The brain receives a continuously evolving torrent of inputs from the surrounding sensory environment.  Cognitive demands likewise change rapidly during learning and task performance.  Rather than use inefficient dedicated neural circuits to process each distinct regime of input, the cerebral cortex is inherently flexible and adapts on a millisecond timescale to changes in environmental context and behavioral requirements.  Our goal is to identify the cellular- and circuit-level mechanisms of this flexible function in the cortex and to examine the developmental processes that give rise to neural circuits that permit such flexibility.  In recent work using in vivo imaging and electrophysiology, we have identified key roles for dendrite-targeting GABAergic interneurons in the development and mature flexible function of cortical circuits.  We find that GABAergic inhibition of interneurons is an important element of state-dependent cortical function.  New multimodal imaging approaches provide further insight into the interactions between local and long-range cortical interactions.
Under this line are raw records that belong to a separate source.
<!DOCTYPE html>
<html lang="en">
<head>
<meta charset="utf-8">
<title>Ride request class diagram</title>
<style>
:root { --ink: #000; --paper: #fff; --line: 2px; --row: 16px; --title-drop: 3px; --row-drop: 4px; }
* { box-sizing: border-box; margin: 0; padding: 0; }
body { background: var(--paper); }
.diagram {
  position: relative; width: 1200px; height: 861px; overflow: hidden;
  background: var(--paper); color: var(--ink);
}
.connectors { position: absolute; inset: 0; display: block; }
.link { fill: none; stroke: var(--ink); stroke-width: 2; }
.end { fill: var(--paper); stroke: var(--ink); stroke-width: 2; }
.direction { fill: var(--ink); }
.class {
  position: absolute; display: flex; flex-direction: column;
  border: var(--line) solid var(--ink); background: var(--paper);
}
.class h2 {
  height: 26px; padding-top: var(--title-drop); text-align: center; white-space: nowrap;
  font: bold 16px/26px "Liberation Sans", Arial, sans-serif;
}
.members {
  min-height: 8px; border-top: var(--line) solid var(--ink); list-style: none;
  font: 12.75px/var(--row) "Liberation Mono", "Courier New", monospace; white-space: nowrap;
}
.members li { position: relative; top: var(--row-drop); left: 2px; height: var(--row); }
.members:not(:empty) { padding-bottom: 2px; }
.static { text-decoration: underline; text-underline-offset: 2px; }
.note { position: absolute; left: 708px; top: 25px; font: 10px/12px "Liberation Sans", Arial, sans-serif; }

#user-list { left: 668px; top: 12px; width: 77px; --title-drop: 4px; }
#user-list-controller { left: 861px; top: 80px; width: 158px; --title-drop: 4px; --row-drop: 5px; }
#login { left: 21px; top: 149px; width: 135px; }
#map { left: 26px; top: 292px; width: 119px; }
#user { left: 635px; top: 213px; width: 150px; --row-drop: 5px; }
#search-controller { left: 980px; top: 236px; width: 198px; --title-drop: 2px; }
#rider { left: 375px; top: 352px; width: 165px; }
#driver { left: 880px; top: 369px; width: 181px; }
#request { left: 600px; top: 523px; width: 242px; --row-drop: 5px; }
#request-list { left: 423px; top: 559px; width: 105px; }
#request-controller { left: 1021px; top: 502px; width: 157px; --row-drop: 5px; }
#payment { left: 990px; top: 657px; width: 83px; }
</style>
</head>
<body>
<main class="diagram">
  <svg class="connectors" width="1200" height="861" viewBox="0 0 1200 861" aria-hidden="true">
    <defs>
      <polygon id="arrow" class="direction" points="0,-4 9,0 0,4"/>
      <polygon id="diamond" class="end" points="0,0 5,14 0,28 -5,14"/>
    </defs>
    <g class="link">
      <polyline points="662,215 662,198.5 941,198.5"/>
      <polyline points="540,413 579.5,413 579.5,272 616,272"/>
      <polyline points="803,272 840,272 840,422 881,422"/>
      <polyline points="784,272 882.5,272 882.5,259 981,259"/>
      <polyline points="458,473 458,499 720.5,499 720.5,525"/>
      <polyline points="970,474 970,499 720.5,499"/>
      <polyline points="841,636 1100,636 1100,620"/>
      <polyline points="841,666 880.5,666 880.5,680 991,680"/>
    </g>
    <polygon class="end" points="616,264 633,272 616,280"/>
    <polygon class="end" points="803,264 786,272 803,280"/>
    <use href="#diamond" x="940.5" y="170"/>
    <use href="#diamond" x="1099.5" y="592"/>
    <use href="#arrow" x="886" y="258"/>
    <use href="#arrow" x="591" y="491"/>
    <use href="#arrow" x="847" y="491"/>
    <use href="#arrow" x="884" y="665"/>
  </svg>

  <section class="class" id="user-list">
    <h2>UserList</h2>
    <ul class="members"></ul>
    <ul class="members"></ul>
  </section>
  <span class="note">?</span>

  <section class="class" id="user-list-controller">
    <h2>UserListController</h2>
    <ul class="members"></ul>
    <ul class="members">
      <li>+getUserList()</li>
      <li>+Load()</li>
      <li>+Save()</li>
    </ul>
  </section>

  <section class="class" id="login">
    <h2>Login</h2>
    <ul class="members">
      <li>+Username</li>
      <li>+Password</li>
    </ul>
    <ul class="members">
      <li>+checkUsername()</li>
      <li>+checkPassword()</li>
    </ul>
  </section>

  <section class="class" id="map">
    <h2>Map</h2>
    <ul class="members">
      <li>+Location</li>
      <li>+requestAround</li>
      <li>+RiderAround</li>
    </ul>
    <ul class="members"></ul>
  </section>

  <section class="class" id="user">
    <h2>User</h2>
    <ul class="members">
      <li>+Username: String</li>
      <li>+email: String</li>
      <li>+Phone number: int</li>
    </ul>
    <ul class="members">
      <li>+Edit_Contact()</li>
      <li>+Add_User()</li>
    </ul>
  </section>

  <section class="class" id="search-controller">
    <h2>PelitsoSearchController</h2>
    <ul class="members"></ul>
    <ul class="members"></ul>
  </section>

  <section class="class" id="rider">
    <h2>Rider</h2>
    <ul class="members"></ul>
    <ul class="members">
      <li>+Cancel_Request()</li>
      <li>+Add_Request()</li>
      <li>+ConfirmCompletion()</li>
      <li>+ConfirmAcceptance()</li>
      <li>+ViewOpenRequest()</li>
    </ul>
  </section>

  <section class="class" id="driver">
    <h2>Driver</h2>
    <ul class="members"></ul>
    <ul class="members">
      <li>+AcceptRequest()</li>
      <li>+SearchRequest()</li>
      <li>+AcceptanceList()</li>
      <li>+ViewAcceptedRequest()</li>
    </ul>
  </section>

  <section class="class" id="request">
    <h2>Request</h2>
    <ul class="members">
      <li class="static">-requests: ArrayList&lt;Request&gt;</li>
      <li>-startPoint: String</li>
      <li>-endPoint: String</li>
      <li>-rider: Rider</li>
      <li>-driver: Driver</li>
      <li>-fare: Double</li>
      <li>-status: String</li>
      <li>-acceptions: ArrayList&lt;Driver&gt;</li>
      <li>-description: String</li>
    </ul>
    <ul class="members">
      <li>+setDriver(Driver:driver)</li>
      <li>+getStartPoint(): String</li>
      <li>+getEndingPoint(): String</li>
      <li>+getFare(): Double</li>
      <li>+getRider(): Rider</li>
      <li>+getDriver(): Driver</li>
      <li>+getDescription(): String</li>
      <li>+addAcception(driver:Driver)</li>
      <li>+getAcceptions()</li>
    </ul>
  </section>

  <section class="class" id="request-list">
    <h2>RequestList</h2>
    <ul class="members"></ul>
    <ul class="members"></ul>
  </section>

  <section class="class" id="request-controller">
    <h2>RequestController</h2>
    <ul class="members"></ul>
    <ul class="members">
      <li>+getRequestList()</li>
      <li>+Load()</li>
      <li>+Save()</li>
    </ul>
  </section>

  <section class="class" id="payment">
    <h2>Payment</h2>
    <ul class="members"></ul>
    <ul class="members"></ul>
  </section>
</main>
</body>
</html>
Dr. Cardin majored in biology and neuroscience at Cornell University.  She pursued doctoral work on the role of behavioral state and neuromodulatory influences on sensory processing at the University of Pennsylvania with Dr. Marc Schmidt, earning a PhD in neuroscience in 2004.  Dr. Cardin went on to complete postdoctoral work on cortical circuits with Dr. Diego Contreras at the University of Pennsylvania and on the role of inhibitory interneurons in cortical activity patterns with Dr. Christopher Moore at MIT.  In 2010, she started her lab at Yale University.  The Cardin lab uses electrophysiology, imaging, and behavior, along with genetically targeted tools, to examine the development and function of cortical circuits in health and models of neurodevelopment disorders.